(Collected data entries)
_ _ _ _ _
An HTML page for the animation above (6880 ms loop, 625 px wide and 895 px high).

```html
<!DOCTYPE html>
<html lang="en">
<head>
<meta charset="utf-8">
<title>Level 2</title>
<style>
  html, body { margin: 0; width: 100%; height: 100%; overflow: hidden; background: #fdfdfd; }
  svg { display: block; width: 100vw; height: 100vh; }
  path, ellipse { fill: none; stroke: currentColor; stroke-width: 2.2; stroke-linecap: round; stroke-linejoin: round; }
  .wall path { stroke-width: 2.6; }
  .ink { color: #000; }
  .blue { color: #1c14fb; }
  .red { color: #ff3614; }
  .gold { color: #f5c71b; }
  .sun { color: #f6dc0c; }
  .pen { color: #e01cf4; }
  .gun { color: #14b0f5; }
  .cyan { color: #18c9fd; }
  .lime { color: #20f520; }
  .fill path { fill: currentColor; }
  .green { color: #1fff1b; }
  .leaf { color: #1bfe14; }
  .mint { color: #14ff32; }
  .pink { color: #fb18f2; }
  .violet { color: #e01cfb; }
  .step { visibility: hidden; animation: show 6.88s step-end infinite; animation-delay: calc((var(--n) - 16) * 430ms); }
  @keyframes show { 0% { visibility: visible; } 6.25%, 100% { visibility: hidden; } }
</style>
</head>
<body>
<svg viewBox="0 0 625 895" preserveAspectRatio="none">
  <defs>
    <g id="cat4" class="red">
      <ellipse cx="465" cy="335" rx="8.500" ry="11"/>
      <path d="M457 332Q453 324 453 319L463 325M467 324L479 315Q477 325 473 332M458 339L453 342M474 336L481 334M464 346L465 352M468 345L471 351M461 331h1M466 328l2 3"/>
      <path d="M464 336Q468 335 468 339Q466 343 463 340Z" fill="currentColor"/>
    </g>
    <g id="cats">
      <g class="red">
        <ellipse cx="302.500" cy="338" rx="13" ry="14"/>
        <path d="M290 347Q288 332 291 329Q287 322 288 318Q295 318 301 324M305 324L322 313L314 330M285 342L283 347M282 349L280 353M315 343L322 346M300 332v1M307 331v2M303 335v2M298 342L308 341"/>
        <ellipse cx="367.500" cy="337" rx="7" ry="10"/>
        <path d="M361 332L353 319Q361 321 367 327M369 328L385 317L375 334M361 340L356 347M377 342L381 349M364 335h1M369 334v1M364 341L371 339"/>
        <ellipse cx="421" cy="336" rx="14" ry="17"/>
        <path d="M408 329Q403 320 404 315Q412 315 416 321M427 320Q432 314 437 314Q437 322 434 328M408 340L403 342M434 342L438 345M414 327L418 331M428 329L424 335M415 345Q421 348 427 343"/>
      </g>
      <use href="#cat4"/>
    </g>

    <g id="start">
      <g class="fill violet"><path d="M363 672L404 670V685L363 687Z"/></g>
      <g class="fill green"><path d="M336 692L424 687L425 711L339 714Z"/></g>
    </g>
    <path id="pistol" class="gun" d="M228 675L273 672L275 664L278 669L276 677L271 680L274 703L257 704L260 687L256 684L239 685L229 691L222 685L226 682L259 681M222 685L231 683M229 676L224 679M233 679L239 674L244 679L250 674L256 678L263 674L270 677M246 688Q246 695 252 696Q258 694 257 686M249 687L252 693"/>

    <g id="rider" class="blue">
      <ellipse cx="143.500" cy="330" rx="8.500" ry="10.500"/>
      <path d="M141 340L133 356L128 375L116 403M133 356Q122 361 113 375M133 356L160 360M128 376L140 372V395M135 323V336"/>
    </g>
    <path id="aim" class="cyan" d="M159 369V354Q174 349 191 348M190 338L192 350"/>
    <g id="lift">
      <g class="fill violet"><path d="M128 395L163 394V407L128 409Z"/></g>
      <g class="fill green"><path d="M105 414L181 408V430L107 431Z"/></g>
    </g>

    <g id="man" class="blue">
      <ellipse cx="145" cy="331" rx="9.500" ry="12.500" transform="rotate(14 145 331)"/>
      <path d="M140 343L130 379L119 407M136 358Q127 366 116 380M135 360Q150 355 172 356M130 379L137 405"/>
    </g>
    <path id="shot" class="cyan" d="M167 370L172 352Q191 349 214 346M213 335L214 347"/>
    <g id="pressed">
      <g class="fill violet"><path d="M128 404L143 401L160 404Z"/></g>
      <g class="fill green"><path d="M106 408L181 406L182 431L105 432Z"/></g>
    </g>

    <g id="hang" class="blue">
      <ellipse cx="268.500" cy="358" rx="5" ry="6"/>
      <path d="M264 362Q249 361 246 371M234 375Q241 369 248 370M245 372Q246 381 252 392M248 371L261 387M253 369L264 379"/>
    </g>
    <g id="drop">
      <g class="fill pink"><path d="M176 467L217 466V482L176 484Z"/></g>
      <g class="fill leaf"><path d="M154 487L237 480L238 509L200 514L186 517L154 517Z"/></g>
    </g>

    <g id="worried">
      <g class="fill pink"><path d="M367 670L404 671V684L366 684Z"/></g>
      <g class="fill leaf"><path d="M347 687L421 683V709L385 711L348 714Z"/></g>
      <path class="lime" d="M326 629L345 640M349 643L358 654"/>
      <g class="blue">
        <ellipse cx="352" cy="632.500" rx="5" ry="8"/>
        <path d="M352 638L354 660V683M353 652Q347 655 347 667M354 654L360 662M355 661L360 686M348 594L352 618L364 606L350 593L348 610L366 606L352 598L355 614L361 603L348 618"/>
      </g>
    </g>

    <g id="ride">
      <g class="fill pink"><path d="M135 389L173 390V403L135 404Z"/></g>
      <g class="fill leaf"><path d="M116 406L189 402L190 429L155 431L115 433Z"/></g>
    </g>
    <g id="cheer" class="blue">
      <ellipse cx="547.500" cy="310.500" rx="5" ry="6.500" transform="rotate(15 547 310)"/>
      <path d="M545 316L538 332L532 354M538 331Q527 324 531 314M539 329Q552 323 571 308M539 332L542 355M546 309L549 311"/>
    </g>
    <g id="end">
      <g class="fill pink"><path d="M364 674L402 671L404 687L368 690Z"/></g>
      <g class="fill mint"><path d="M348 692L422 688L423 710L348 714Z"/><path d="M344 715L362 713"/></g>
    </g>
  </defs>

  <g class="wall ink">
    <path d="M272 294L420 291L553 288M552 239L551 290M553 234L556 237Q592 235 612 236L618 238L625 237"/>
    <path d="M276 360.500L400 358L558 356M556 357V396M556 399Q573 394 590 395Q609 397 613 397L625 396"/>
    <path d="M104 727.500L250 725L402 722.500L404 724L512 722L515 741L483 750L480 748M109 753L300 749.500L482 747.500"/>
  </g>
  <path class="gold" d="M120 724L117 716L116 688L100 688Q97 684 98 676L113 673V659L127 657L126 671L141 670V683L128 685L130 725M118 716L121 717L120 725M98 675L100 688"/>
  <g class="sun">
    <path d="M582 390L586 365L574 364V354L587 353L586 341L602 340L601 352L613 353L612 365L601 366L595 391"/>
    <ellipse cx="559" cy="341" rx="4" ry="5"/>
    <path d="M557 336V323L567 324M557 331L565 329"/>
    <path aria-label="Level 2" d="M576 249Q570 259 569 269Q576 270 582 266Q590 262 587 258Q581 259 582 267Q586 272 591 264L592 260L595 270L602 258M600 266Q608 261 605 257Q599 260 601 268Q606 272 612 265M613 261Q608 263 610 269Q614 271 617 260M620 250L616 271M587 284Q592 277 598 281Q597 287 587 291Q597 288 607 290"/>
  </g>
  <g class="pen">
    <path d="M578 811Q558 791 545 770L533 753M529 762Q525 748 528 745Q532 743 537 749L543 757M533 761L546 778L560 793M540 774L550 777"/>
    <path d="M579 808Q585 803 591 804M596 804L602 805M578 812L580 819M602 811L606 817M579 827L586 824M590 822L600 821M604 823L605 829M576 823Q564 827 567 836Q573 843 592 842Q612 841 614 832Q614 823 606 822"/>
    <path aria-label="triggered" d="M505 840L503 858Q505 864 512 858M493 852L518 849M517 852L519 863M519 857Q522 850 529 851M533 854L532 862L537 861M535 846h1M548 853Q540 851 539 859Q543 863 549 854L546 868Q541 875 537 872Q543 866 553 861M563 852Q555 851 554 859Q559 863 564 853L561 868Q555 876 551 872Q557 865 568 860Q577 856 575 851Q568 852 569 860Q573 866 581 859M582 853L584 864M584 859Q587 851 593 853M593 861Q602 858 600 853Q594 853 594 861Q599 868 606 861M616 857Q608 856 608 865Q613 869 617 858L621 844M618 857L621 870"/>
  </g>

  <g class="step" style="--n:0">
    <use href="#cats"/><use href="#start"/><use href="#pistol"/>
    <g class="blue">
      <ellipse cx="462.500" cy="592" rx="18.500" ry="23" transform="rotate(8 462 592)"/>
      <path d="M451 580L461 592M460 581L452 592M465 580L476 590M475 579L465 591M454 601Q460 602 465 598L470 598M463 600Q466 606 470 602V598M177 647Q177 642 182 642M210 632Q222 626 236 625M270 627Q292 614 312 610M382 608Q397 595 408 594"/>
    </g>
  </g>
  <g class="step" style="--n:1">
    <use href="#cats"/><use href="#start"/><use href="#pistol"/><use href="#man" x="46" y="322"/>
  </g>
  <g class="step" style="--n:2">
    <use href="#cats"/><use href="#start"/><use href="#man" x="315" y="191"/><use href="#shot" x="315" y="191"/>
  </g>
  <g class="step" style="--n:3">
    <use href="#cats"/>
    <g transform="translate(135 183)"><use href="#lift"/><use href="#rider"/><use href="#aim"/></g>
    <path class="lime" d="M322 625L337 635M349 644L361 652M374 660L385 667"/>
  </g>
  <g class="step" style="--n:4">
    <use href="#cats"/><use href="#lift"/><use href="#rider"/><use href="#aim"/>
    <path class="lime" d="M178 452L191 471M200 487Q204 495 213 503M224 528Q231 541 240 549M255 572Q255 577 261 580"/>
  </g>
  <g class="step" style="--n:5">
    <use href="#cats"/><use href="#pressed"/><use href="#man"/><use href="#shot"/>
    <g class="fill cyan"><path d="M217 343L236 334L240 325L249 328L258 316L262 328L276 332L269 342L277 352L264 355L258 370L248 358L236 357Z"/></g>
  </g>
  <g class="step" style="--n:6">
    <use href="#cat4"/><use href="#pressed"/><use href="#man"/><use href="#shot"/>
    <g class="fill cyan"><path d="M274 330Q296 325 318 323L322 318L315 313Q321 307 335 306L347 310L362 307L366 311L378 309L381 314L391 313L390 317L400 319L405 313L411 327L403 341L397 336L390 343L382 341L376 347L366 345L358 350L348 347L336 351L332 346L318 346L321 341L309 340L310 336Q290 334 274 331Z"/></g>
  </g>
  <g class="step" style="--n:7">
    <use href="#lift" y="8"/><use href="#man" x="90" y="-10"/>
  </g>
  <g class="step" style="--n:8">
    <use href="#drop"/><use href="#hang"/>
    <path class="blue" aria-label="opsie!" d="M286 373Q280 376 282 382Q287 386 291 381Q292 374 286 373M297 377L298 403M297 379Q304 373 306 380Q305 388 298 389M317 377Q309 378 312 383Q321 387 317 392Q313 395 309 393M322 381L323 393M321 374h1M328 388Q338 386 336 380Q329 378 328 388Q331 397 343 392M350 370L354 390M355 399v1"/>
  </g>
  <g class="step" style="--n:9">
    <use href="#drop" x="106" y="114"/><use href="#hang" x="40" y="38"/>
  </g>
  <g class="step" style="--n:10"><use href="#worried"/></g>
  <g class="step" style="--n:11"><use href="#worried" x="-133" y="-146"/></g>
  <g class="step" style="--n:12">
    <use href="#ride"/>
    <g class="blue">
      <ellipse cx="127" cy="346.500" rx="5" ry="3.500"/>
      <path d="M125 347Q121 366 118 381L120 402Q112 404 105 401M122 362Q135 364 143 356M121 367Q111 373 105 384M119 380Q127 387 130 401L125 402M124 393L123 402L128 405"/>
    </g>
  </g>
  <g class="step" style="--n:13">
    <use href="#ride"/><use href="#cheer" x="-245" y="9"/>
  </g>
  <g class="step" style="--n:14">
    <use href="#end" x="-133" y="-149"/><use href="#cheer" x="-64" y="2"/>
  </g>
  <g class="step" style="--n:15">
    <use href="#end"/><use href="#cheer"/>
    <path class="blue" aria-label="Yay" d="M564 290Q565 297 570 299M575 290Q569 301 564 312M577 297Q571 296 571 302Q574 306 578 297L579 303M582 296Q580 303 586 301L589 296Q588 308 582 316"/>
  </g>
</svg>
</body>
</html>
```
_ _ _ _ _
*TASK INSTRUCTIONS*
The number of lines above where the word "body" occurs, and only that number, is the answer.

*WRITTEN ANSWER*
3